Even You Can Create an Original Riff on Super Mario

The creators drew it out on graph paper, so how hard can it be?

Mario and Luigi have been reimagined by countless gamers. Now it's your turn. (Flickr)
Mario and Luigi have been reimagined by countless gamers. Now it’s your turn. (Photo: Flickr)

As the 30th anniversary of Super Mario Bros approaches (and with it the release of Super Mario Maker, which will allow users to create their own Mario worlds), creators Shigeru Miyamoto and Takashi Tezuka shared some of the creative team’s secrets with Boing Boing. Chief among them is that workers at Nintendo would initially draw courses on graph or tracing paper, and programmers would then code them into the game.

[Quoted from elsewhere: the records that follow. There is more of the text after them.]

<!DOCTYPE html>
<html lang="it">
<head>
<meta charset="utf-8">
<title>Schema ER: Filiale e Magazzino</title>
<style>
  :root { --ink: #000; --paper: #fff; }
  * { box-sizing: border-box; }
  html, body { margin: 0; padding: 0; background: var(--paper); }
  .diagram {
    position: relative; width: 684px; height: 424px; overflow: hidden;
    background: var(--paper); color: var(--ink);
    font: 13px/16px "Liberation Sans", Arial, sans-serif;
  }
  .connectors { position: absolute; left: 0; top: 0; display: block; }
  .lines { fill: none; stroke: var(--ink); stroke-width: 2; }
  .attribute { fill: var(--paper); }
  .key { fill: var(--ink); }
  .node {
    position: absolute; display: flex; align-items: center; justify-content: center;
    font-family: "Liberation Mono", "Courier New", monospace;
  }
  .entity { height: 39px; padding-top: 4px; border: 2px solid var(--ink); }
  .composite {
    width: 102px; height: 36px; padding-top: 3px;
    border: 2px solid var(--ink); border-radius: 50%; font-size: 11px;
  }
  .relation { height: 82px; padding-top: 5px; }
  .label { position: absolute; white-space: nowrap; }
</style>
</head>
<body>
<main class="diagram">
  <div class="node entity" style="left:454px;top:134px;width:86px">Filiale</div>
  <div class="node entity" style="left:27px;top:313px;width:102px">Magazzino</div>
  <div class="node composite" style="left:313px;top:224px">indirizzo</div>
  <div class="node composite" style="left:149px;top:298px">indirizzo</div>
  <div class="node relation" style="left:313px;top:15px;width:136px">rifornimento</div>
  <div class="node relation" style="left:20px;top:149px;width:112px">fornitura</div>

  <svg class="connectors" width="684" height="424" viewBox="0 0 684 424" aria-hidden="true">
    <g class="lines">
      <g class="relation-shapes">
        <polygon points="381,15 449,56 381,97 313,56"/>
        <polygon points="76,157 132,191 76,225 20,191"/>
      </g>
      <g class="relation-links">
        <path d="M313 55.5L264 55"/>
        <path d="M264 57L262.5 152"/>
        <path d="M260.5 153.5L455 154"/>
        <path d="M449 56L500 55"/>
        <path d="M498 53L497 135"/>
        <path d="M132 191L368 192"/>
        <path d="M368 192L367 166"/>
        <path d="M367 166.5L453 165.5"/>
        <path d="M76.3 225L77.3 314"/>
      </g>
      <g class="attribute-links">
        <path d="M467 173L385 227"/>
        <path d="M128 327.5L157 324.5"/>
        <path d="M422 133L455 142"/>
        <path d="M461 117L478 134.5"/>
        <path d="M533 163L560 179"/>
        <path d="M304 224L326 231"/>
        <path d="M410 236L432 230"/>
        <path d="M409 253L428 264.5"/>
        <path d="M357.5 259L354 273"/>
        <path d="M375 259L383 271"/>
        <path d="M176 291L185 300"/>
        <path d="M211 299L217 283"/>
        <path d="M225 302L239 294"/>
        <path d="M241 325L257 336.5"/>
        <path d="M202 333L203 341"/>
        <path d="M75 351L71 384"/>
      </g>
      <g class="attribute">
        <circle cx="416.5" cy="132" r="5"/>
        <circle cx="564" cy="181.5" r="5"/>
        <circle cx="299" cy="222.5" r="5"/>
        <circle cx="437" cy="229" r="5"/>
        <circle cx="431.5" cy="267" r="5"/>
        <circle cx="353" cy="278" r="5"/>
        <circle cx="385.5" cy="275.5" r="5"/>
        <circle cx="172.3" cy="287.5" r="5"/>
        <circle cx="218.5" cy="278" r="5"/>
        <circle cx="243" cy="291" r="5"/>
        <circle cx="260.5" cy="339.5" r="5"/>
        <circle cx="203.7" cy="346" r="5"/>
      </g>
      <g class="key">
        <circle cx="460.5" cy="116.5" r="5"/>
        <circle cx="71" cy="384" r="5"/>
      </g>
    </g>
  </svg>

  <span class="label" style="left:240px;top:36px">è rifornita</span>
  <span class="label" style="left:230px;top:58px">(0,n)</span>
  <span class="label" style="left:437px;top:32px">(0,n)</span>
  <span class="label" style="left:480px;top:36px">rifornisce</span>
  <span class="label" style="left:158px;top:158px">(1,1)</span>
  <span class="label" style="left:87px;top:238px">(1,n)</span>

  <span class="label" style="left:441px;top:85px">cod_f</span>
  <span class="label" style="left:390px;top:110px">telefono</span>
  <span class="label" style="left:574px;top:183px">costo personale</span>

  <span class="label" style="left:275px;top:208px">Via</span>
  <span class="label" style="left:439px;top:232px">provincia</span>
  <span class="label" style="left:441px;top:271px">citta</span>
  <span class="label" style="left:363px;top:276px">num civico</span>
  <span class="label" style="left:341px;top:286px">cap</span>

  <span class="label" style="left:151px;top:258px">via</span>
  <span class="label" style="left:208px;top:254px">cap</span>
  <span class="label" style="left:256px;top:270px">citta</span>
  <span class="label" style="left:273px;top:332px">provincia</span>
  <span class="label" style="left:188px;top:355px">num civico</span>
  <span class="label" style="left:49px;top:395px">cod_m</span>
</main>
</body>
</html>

With this revelation, Mr. Tezuka has validated the do-it-yourself aesthetic that many Mario fans have cultivated for years. Whether using animation, martial arts or music, countless video game nerds have put their own spin on Mario’s world.

Some gamers have made strides without even leaving the game itself. Case in point: earlier this year Mario player SethBling showed us all how it was done when he beat Super Mario World in under five minutes. SethBling achieved this speedrun by combining glitches already present in the game with new ones that he executed; this lethal combination created actionable code. Players who use this wormhole are transported right to the game’s end credits, without having to deal with one challenge. On his first try, SethBling beat the game in 5:59, but after some more clever code exploitation he got his time down to 4:49.

If coding isn’t your cup of tea, you can always create your own Mario/Luigi narrative with some clever editing. That’s what YouTuber MJacobBarker did when he created the two-part opus “Luigi trys to kill Mario” (sic). The videos basically consist of the two characters chasing each other and engaging in staring contests, interspersed with shots of Mario sleeping and Luigi wearing angel wings. (First video is below, second one is linked in the sidebar).

Some Mario fans have tried to bring the game’s moves into the real world. California’s Tempest Freerunning Academy produced a Mario-inspired promo video for their gym, featuring employees running and jumping off the walls while demonstrating parkour, the closest you can get to being Mario in real life. (Bonus: the video is set to an awesome remix of Ellie Goulding’s “Lights”).

And finally, even if you don’t have the physical agility to bounce off walls like Mario, indie rock band Minibosses proves that all you need to feel like you’re in the game is an electric guitar. On their album Brass, they include a medley of music from Super Mario Bros 2 so Mario fans can rock out even when they’re not at the controller.

Video game nerds: Use these four examples as templates and create your own original Mario tribute—otherwise Mr. Miyamoto will have used all that graph paper for nothing. Even You Can Create an Original Riff on Super Mario